ABOUT THIS TASK | The answer must consist of every line from the entries that holds the word "floating".

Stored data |
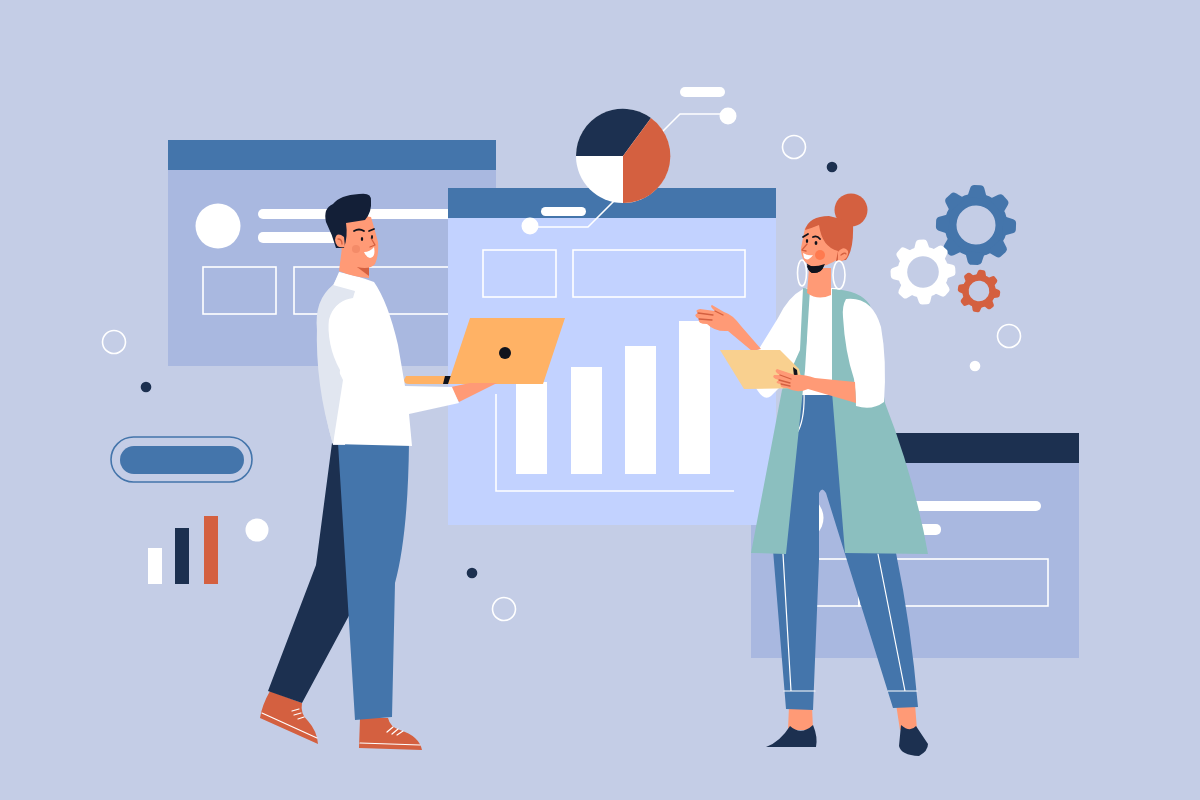
<!DOCTYPE html>
<html lang="en">
<head>
<meta charset="utf-8">
<title>Team reviewing data dashboards</title>
<style>
:root{--sky:#c4cde6;--panel:#a9b8e0;--board:#c2d2ff;--blue:#4475ab;--navy:#1c3050;--hair:#131f37;--rust:#d46040;--skin:#ff9a76;--white:#fff;--shade:#e1e6f0;--amber:#ffb265;--paper:#f9d08f;--mint:#8bbfbf;--ink:#10131d}
html,body{margin:0;width:1200px;height:800px;overflow:hidden;background:var(--sky)}
svg{display:block}
.panel{fill:var(--panel)}.board{fill:var(--board)}.blue{fill:var(--blue)}.navy{fill:var(--navy)}.hair{fill:var(--hair)}
.rust{fill:var(--rust)}.skin{fill:var(--skin)}.white{fill:var(--white)}.shade{fill:var(--shade)}
.amber{fill:var(--amber)}.paper{fill:var(--paper)}.mint{fill:var(--mint)}.ink{fill:var(--ink)}
.line{fill:none;stroke:var(--white);stroke-width:1.6}
.thin{fill:none;stroke:var(--white);stroke-width:1.2;stroke-linecap:round}
.feature{fill:none;stroke:var(--ink);stroke-width:1.8;stroke-linecap:round;stroke-linejoin:round}
.crease{fill:none;stroke:var(--rust);stroke-width:1.3;stroke-linecap:round;stroke-linejoin:round}
.gear-blue{color:var(--blue)}.gear-white{color:var(--white)}.gear-rust{color:var(--rust)}
</style>
</head>
<body>
<svg width="1200" height="800" viewBox="0 0 1200 800" role="img" aria-label="A man with a laptop and a woman with a tablet discuss charts on floating dashboard windows">
<defs>
<path id="tooth" d="M-10-27L-7-37Q-6-40-3-40H3Q6-40 7-37L10-27Z" fill="currentColor"/>
<g id="gear">
<circle r="25.5" fill="none" stroke="currentColor" stroke-width="12"/>
<use href="#tooth"/><use href="#tooth" transform="rotate(45)"/><use href="#tooth" transform="rotate(90)"/><use href="#tooth" transform="rotate(135)"/><use href="#tooth" transform="rotate(180)"/><use href="#tooth" transform="rotate(225)"/><use href="#tooth" transform="rotate(270)"/><use href="#tooth" transform="rotate(315)"/>
</g>
</defs>

<g id="profile-window">
<rect class="panel" x="168" y="140" width="328" height="226"/>
<rect class="blue" x="168" y="140" width="328" height="30"/>
<circle class="white" cx="218" cy="226" r="22.5"/>
<rect class="white" x="258" y="209" width="200" height="10" rx="5"/>
<rect class="white" x="258" y="232" width="100" height="11" rx="5"/>
<rect class="line" x="203" y="267" width="73" height="47"/>
<rect class="line" x="294" y="267" width="171" height="47"/>
</g>

<g id="details-window">
<rect class="panel" x="751" y="433" width="328" height="225"/>
<rect class="navy" x="751" y="433" width="328" height="30"/>
<circle class="white" cx="801" cy="518" r="22.5"/>
<rect class="white" x="841" y="501" width="200" height="10" rx="5"/>
<rect class="white" x="841" y="524" width="100" height="11" rx="5"/>
<rect class="line" x="786" y="559" width="73" height="47"/>
<rect class="line" x="859" y="559" width="189" height="47"/>
</g>

<g id="chart-window">
<rect class="board" x="448" y="188" width="328" height="337"/>
<rect class="blue" x="448" y="188" width="328" height="30"/>
<rect class="line" x="483" y="250" width="73" height="47"/>
<rect class="line" x="573" y="250" width="172" height="47"/>
<path class="line" d="M496 394V491H734"/>
<g class="white">
<rect x="516" y="382" width="31" height="92"/>
<rect x="571" y="367" width="31" height="107"/>
<rect x="625" y="346" width="31" height="128"/>
<rect x="679" y="321" width="31" height="153"/>
</g>
</g>

<g id="pie-chart">
<path class="line" d="M662 132L680 114H728M614 201L588 227H530"/>
<circle class="white" cx="623" cy="156" r="47"/>
<path class="navy" d="M623 156H576A47 47 0 0 1 651 118Z"/>
<path class="rust" d="M623 156L651 118A47 47 0 0 1 623 203Z"/>
<g class="white">
<circle cx="728" cy="116" r="8.5"/><circle cx="530" cy="226" r="8.5"/>
<rect x="680" y="87" width="45" height="10" rx="5"/><rect x="541" y="207" width="45" height="9" rx="4.5"/>
</g>
</g>

<g id="gears">
<use class="gear-blue" href="#gear" transform="translate(976 225) rotate(2)"/>
<use class="gear-white" href="#gear" transform="translate(923 272) rotate(-3) scale(.81)"/>
<use class="gear-rust" href="#gear" transform="translate(979 291) rotate(8) scale(.53)"/>
</g>

<g id="floating-dots">
<g class="line"><circle cx="114" cy="342" r="11.5"/><circle cx="794" cy="147" r="11.5"/><circle cx="1009" cy="336" r="11.5"/><circle cx="504" cy="609" r="11.5"/></g>
<g class="navy"><circle cx="146" cy="387" r="5.3"/><circle cx="832" cy="167" r="5.3"/><circle cx="472" cy="573" r="5.3"/></g>
<g class="white"><circle cx="975" cy="366" r="5.3"/><circle cx="257" cy="530" r="11.5"/></g>
</g>

<g id="pill-button">
<rect x="111" y="437" width="141" height="45" rx="22.5" fill="none" stroke="var(--blue)" stroke-width="1.6"/>
<rect class="blue" x="120" y="446" width="124" height="28" rx="14"/>
</g>

<g id="mini-bars">
<rect class="white" x="148" y="548" width="14" height="36"/>
<rect class="navy" x="175" y="528" width="14" height="56"/>
<rect class="rust" x="204" y="516" width="14" height="68"/>
</g>

<g id="man">
<g id="man-shoes">
<path class="rust" d="M270 691L302 703Q300 714 308 721Q317 731 318 744L260 718Q262 705 270 691Z"/>
<path class="thin" d="M262 713L317 738M292 711L299 709M294 715L301 713M298 719L304 717"/>
<path class="rust" d="M360 718H388Q390 727 400 730Q419 736 422 750L359 748Z"/>
<path class="thin" d="M360 743L420 745M387 732L393 727M392 734L398 729M397 735L403 731"/>
</g>
<path class="navy" d="M332 443H365L352 610L302 703L268 691L316 565Z"/>
<path class="blue" d="M338 443H409Q408 535 395 583L392 717L355 720Z"/>
<path class="shade" d="M340 272L333 285Q314 300 317 330Q320 400 333 445H345L365 300Z"/>
<path class="amber" d="M406 376H450V384H409Q404 384 404 380Z"/>
<path class="ink" d="M445 376H452L449 384H443Z"/>
<path class="amber" d="M470 318H565L543 384H448Z"/>
<circle cx="505" cy="353" r="6" class="ink"/>
<path class="skin" d="M451 387L470 383H497L459 402Z"/>
<path class="white" d="M339 272Q358 276 374 282Q388 302 398 345L405 386L452 387L459 403L409 414L412 446L333 444L343 380Q326 347 328 325Q330 304 355 292L333 286Z"/>
<path class="shade" d="M333 285L355 291L353 298Q338 300 329 315Q326 345 340 370L333 444Q315 385 317 325Q318 300 333 285Z"/>
<path class="skin" d="M343 240H369V278Q353 277 339 271Z"/>
<path class="rust" d="M357 267H369V276Q365 273 357 267Z"/>
<path class="skin" d="M345 222Q358 214 371 217L375 231L378 242Q379 256 375 264Q370 270 357 267Q343 261 341 246Z"/>
<path class="hair" d="M336 248Q332 234 326 222Q323 208 333 204Q340 195 359 194Q372 192 371 201Q372 212 365 220L346 223Q348 237 344 248Z"/>
<path class="skin" d="M344 237Q336 231 335 240Q336 249 345 247Z"/>
<path class="crease" d="M338 239Q342 239 342 244M371 238L375 245L370 247"/>
<path class="feature" d="M354 231Q359 228 364 231M369 231L374 229" stroke-width="2.5"/>
<ellipse class="ink" cx="362" cy="239" rx="1.2" ry="2"/><ellipse class="ink" cx="372" cy="237" rx="1" ry="2"/>
<path class="white" d="M364 252Q370 252 374 247Q376 257 370 258Q366 257 364 252Z"/>
<circle cx="356" cy="249" r="4" class="rust" opacity=".25"/>
</g>

<g id="woman">
<g id="woman-shoes">
<path class="skin" d="M789 706H812L813 730H788ZM896 704H915L917 730H900Z"/>
<path class="navy" d="M766 747Q780 742 790 726Q801 736 813 725Q818 737 816 747Z"/>
<path class="navy" d="M901 725Q910 733 916 726L928 744Q928 751 919 756Q901 755 899 746Z"/>
</g>
<path class="blue" d="M800 390H843L862 470L896 553Q911 625 918 707L893 708L826 493Q822 486 819 493V560L813 710L786 709L773 550Z"/>
<path class="thin" d="M783 554L791 691M878 554L905 691M784 691H815M888 691H917M804 391Q805 420 797 433"/>
<path class="white" d="M806 288H840L844 395H798L807 340Z"/>
<path class="white" d="M803 289Q788 297 778 318L757 352L756 388Q764 402 771 396L805 362Z"/>
<path class="mint" d="M803 288L810 289L805 370L786 554L751 553L782 390L800 350Z"/>
<path class="mint" d="M832 289Q860 290 870 305L885 403Q915 480 928 554L845 553L832 392Z"/>
<path class="white" d="M846 299Q872 296 881 327Q887 360 884 402Q872 411 856 406Q856 392 854 379Q845 352 843 317Q842 306 846 299Z"/>
<path class="skin" d="M761 349L741 326Q732 314 724 312L712 305Q709 306 715 311L700 309Q694 310 698 313Q692 315 699 319Q697 324 707 324Q715 332 728 331L752 351Z"/>
<path class="crease" d="M698 313L713 315M699 319L712 320M715 311L723 315"/>
<path class="paper" d="M720 350H780L799 369L804 388L744 389Z"/>
<path class="ink" d="M793 367L797 370L798 378L794 376Z"/>
<path class="skin" d="M855 382L815 378Q802 374 795 375L777 369Q773 371 780 375L774 375Q771 378 779 380Q773 383 781 384Q779 388 787 388Q797 394 808 389L856 403Z"/>
<path class="crease" d="M780 375L791 379M779 380L790 383M781 384L790 386"/>
<path class="skin" d="M809 268H831V295Q818 301 807 293Z"/>
<path class="ink" d="M807 263Q817 270 824 265Q822 274 812 273Q807 270 807 263Z"/>
<ellipse class="line" cx="802" cy="273" rx="4.5" ry="13"/>
<path class="skin" d="M805 228Q821 214 841 231Q850 250 838 259Q824 269 811 266Q801 262 801 248Z"/>
<circle class="rust" cx="851" cy="210" r="16.5"/>
<path class="rust" d="M805 230Q809 216 829 216L841 219L853 224Q854 250 846 260L836 261L838 251Q822 247 819 225Q812 228 805 230Z"/>
<path class="skin" d="M838 252Q844 245 848 251Q849 260 838 262Z"/>
<path class="crease" d="M841 255Q845 252 846 254M807 244L802 250L806 251"/>
<path class="feature" d="M813 237Q817 235 820 239M803 237L808 234"/>
<path class="ink" d="M807 266Q817 267 825 264Q821 274 812 273Q808 271 807 266Z"/>
<ellipse class="ink" cx="816" cy="243" rx="1.4" ry="2"/><ellipse class="ink" cx="807" cy="241" rx="1.2" ry="2"/>
<path class="white" d="M803 253Q808 256 813 255Q808 262 804 258Z"/>
<circle cx="820" cy="255" r="5" fill="#ff7a4f"/>
<ellipse class="line" cx="839" cy="275" rx="6" ry="14" stroke-width="2"/>
</g>
</svg>
</body>
</html>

ANSWER FOR THE TASK |
<svg width="1200" height="800" viewBox="0 0 1200 800" role="img" aria-label="A man with a laptop and a woman with a tablet discuss charts on floating dashboard windows">
<g id="floating-dots">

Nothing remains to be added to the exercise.